Chapter 23: Closing the Frontier

1. Migration

Transcontinental Railroad

When California entered the Union in 1850, it became clear that the nation needed a railroad to connect East and West. President Lincoln signed the Pacific Railway Act in 1862 hiring the Union Pacific Railroad to build west from Omaha, Nebraska and the Central Pacific Railroad to build east from Sacramento, California. At some point, the two sides would connect.

Real construction started after the Civil War ended in 1865. Using primarily Irish labor, the Union Pacific laid tracks through the Great Plains quickly. Occasional attacks from Native Americans prompted the federal government to send the U.S. army to protect railroad workers.

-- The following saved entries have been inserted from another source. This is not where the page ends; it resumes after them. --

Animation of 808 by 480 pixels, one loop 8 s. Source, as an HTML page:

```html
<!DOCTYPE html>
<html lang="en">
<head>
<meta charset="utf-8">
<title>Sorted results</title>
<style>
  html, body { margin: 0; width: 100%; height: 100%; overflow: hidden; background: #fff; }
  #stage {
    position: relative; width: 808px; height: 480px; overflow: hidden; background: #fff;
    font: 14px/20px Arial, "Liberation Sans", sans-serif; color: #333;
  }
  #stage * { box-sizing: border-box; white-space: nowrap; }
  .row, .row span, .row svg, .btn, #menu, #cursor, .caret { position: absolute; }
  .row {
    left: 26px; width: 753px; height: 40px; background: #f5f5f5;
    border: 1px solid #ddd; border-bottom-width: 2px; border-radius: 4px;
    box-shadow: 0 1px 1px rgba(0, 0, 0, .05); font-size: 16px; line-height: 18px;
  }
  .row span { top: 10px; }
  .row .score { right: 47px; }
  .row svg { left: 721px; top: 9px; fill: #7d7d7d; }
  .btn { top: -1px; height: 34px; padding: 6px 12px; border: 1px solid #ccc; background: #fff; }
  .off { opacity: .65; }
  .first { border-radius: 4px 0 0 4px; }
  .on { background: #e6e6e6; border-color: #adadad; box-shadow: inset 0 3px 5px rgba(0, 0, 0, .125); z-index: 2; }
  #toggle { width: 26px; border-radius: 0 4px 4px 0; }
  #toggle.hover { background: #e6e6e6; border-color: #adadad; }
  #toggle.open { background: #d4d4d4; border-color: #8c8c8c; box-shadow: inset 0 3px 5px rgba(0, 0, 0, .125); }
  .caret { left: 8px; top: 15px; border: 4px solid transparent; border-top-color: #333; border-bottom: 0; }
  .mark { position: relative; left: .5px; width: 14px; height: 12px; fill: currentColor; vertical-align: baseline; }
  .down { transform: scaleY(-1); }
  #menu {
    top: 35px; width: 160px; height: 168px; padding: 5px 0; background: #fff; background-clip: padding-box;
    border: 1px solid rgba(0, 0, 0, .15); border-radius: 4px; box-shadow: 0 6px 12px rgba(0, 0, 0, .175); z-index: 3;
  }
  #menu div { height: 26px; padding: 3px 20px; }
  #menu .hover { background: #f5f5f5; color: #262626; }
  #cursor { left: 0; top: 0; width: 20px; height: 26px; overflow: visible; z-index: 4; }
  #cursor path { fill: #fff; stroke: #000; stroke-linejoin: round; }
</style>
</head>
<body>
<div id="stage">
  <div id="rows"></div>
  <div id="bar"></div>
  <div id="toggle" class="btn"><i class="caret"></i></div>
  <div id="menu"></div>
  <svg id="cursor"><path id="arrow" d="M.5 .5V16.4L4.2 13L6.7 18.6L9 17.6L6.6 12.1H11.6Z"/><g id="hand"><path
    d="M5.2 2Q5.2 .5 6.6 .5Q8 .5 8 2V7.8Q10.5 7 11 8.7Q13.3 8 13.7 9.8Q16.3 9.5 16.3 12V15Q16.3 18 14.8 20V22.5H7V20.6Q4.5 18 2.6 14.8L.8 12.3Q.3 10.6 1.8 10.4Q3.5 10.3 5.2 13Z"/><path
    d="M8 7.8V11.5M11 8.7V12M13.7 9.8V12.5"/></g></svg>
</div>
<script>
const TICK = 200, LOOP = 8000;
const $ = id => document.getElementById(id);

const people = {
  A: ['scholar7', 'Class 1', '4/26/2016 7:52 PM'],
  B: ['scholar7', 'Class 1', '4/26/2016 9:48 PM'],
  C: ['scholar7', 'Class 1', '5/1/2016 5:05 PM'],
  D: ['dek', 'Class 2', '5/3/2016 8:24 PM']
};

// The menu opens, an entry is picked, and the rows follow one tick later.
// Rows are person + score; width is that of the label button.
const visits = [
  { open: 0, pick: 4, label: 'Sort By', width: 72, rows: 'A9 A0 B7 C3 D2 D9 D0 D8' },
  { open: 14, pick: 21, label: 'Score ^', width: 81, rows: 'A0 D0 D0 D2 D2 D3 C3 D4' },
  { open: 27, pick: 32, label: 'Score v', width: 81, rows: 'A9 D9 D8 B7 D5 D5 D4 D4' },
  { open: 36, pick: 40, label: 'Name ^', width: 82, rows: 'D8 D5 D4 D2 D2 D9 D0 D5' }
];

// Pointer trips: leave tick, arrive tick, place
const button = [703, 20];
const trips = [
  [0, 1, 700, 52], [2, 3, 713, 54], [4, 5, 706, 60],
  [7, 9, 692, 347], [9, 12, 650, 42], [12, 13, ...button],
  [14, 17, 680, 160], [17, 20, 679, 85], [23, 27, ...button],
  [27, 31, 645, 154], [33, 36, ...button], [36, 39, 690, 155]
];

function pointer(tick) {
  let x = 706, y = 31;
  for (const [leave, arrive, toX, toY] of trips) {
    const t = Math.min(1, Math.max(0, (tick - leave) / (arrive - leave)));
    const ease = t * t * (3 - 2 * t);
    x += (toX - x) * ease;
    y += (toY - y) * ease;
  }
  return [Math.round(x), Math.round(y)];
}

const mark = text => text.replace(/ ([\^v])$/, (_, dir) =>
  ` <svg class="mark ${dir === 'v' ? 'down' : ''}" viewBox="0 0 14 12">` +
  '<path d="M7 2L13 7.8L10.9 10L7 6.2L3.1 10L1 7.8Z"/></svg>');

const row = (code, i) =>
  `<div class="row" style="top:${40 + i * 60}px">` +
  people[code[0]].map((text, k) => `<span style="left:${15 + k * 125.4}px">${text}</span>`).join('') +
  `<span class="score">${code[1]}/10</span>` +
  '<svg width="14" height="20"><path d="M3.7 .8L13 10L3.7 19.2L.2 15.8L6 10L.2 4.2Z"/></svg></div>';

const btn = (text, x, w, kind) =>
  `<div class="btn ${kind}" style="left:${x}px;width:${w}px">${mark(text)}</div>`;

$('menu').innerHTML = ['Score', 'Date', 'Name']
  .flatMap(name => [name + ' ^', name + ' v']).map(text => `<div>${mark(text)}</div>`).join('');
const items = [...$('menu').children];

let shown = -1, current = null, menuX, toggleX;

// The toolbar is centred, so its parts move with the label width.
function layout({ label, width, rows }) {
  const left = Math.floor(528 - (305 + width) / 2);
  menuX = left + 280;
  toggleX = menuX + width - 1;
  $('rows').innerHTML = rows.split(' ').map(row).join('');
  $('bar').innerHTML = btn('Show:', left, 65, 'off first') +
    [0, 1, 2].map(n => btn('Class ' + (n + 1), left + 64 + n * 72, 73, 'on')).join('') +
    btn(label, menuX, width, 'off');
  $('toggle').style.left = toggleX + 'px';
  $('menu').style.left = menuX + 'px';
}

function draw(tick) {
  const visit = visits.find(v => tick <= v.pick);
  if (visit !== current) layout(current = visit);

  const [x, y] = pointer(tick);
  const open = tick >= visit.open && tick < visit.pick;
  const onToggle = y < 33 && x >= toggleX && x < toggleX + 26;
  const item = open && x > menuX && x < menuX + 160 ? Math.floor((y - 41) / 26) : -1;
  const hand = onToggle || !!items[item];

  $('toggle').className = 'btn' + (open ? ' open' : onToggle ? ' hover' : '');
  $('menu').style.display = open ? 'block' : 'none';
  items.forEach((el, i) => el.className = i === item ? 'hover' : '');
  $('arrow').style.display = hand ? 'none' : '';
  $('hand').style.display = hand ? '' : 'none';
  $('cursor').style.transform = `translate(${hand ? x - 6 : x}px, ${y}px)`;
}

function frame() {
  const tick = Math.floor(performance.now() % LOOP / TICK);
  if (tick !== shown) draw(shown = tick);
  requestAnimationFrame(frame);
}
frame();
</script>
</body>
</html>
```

The Central Pacific had more trouble making progress. The hot summers and cold winters of the Sierra Mountains discouraged many white workers. Management started hiring Chinese laborers who worked for less money and did more work. They hand drilled and blasted through solid granite for two years before finally clearing the Sierras.

Both railroad companies met at Promontory, Utah, in 1869. On May 10, a railroad worker drove a golden spike into the track completing the project. Instead of traveling to California in a covered wagon that would take six months, passengers could travel by train from New York to San Francisco in about a week. Thousands of people began moving west.

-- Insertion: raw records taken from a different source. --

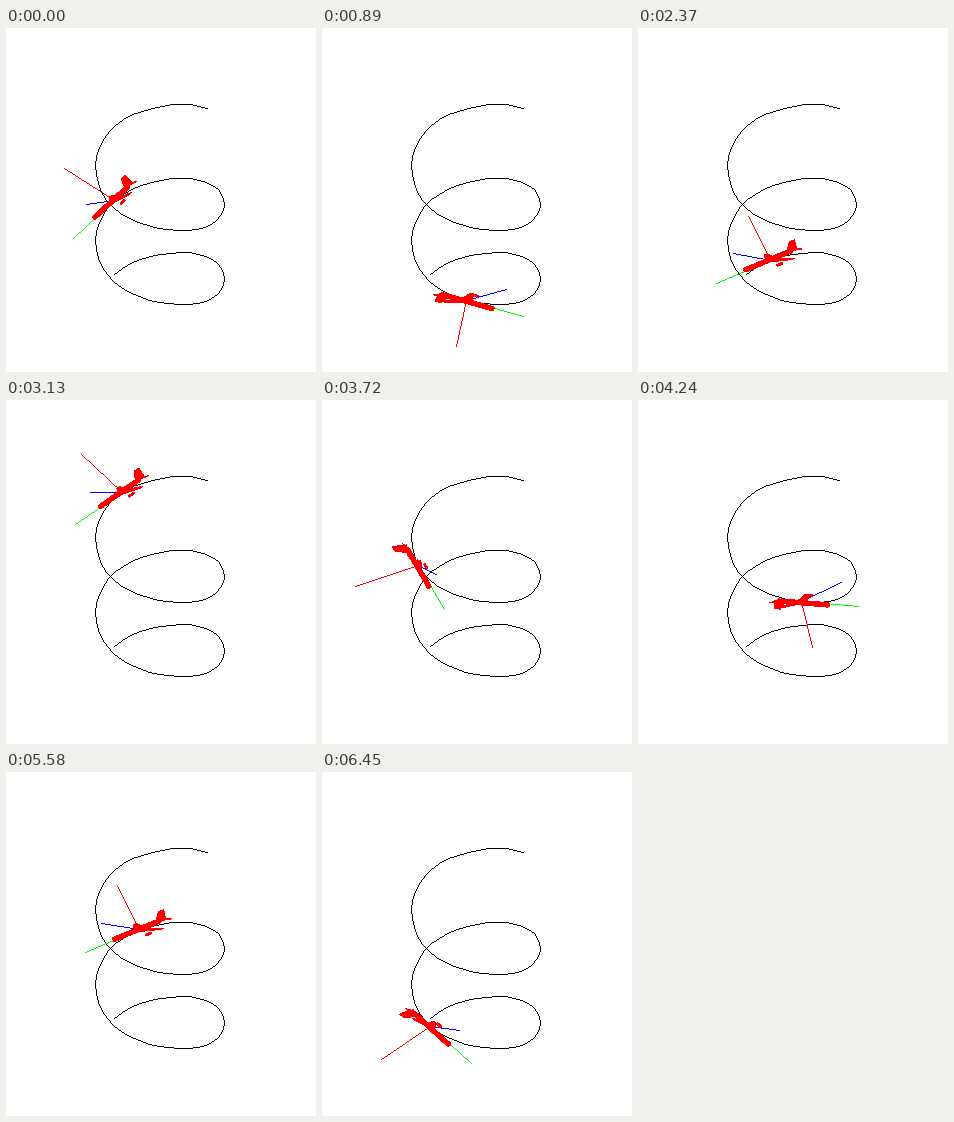
Write an HTML page that moves like this. It is 310 px wide and 344 px high and loops after 6550 ms.

```html
<!DOCTYPE html>
<html lang="en">
<head>
<meta charset="utf-8">
<title>Plane on a helix</title>
<style>
  html, body { margin: 0; width: 100%; height: 100%; overflow: hidden; background: #fff; }
  svg { display: block; width: 310px; height: 344px; }
  path { shape-rendering: crispEdges; }
  .plane { fill: none; stroke: #f00; stroke-linecap: round; stroke-linejoin: round; }
  .plane .solid { fill: #f00; }
</style>
</head>
<body>
<svg viewBox="0 0 310 344" xmlns="http://www.w3.org/2000/svg">
  <path id="helix" fill="#000"/>
  <path id="forward" fill="#0f0"/>
  <path id="side" fill="#00f"/>
  <path id="up" fill="#f00"/>
  <g class="plane" transform="translate(.5 .5)">
    <path id="body" stroke-width="5.5"/>
    <path id="engines" stroke-width="3"/>
    <path id="surfaces" class="solid" stroke-width="1"/>
  </g>
</svg>
<script>
const LOOP = 6550, STEP_TIME = 64.3, STEPS = 90, FIRST_STEP = 50;
const START_ANGLE = .75, STEP_ANGLE = 4.51 * Math.PI / STEPS;
const AXIS = 70;
const { sin, cos, PI, round, abs, max } = Math;

// Aircraft parts as [forward, side, up] in axis lengths
const body = [[-.36, 0, .02], [.45, 0, .02]];
const fin = [[-.3, 0, .02], [-.42, 0, .2], [-.52, 0, .2], [-.48, 0, .02]];
const wing = s => [[.09, 0, 0], [-.13, .36 * s, 0], [-.19, .36 * s, 0], [-.09, 0, 0]];
const stabilizer = s => [[-.38, 0, .02], [-.48, .12 * s, .02], [-.5, .12 * s, .02], [-.46, 0, .02]];
const engine = s => [[.04, .2 * s, -.06], [-.04, .2 * s, -.06]];
const bothSides = part => [part(1), part(-1)];

const setPath = (id, d) => document.getElementById(id).setAttribute("d", d);
const outline = points => "M" + points.map(p => p.map(v => v.toFixed(2)).join(" ")).join("L");

// One-pixel line without antialiasing
function pixelLine(points) {
  const grid = points.map(p => p.map(round));
  const pixels = new Set();
  grid.slice(1).forEach(([x1, y1], i) => {
    const [x0, y0] = grid[i], n = max(abs(x1 - x0), abs(y1 - y0), 1);
    for (let k = 0; k <= n; k++)
      pixels.add(`M${round(x0 + (x1 - x0) * k / n)} ${round(y0 + (y1 - y0) * k / n)}h1v1h-1z`);
  });
  return [...pixels].join("");
}

const angleAt = step => START_ANGLE + step * STEP_ANGLE;

function helixPoint(a) {
  return [153.5 + 64.5 * cos(a), 102 + 37 * a / PI - 43.6 * sin(a) - 1.1 * sin(3 * a)];
}

const project = (x, y, z) => [AXIS * x, AXIS * (-.66 * y - .26 * z)];

function render(t) {
  const step = (FIRST_STEP + Math.floor(t / STEP_TIME + .5)) % STEPS;
  const a = angleAt(step + .15);
  const s = sin(a), c = cos(a), origin = helixPoint(a);
  const axes = [
    project(-.82 * s, .82 * c, -.57),
    project(-.57 * s, .57 * c, .82),
    project(c, s, 0)
  ];
  const place = p => origin.map((o, i) => o + axes.reduce((sum, axis, j) => sum + axis[i] * p[j], 0));
  const shapes = parts => parts.map(part => outline(part.map(place))).join("");

  ["forward", "side", "up"].forEach((id, i) =>
    setPath(id, pixelLine([origin, origin.map((o, k) => o + axes[i][k])])));
  setPath("body", shapes([body]));
  setPath("engines", shapes(bothSides(engine)));
  setPath("surfaces", shapes([fin, ...bothSides(wing), ...bothSides(stabilizer)]));
}

setPath("helix", pixelLine(Array.from({ length: STEPS + 1 }, (_, i) => helixPoint(angleAt(i)))));

const start = performance.now();
function tick() {
  render((performance.now() - start) % LOOP);
  requestAnimationFrame(tick);
}
tick();
</script>
</body>
</html>
```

About 35 million buffalo roamed the Great Plains. When the herds moved, the ground shook and it sounded like thunder. It could take days for a large herd to pass a particular point.

For the railroads, buffalo slowed down travel. To reduce the herds, railroads offered hunting expeditions. Hunters shot buffalo for sport as the trains passed through the buffalo herds. Also, hunters killed buffalo for their hides to supply clothing manufacturers back east to make robes, blankets, and rugs.

2. Native Americans


As railroads brought more Americans into western land, conflicts between Native Americans and settlers increased. Native tribes often believed they had no choice but to go to war against the invaders.

In order to reduce conflict, in 1851, the federal government created the reservation system, land set aside for Native Americans to live far away from settlers. This policy continued for decades but ultimately fell apart. The government promised to protect Native American land and supply tribes with food, clothing, and tools for farming. Too often, the government failed to keep its promises.


Many Native American nations refused to go to the reservations or left the reservations to preserve their culture or seek better living conditions.

As settlers took more land and hunting brought the buffalo to near extinction, Native Americans had little left of their former way of life. The federal government sent the army who pursued them, fought them, and finally brought most Native American groups into the reservation system by the early 1890s.

3. Populating the West


Americans once referred to the Great Plains as the Great American Desert. Grasslands stretched for hundreds of miles with few trees to give shade during the hot, humid summers. However, settlers moving west soon learned that the Plains actually had great soil for farming.

To encourage westward expansion and farming on the Great Plains, Congress passed the Homestead Act in 1862. Potential farmers could get cheap land if they farmed it for five years. Millions of people took advantage of the opportunity. However, farming was difficult and many gave up and went back east after only a few years.

In 1873, farmer Joseph Glidden patented his barbed wire invention. Barbed wire allowed farmers to cheaply fence off their land. The open plains began to close.


Wherever trains went, towns sprang up. That opened more markets for ranchers. After the Civil War, an increase in the demand for beef helped make a number of ranchers wealthy.

In Texas, they bred a hardy strain of cattle called the Texas Longhorn because they had horns that could grow over eight feet wide. Demand for beef in the east led Texas ranchers to move their cattle north to the railroads. In the towns, ranchers sold their cattle and had them shipped to cities like Chicago where the cattle got butchered and sent to markets.

People who worked on ranches were often called drovers or cowboys. It was a dirty job with long hours and low pay. Too often, drovers got killed when cattle knocked them off their horses and trampled them. African Americans made up about a quarter of the cowboys and Hispanics about ten percent. Most people moved on to other jobs after a year of working with cattle.


Mining had always attracted people looking to get rich quick or to find a job with decent pay. In 1859, Henry Comstock discovered silver in Nevada touching off a silver rush that lasted for two decades. That same year, prospectors discovered gold in what would become Colorado. About 100,000 people swarmed into the area. In 1867, gold was discovered in Wyoming. Prospectors found huge deposits of copper in Butte, Montana, in the 1870s. In 1884, gold seekers headed into North Dakota. Finally, the last great gold rush occurred in Alaska in 1898.

Every time prospectors found minerals, people arrived and built towns filled with businesses and services. Sometimes the towns disappeared after the mines shut down and sometimes they continued on. Yet, with each discovery of gold, silver, copper, or other minerals, mining increased the western population. As the population increased, the great wide open plains shrank in size.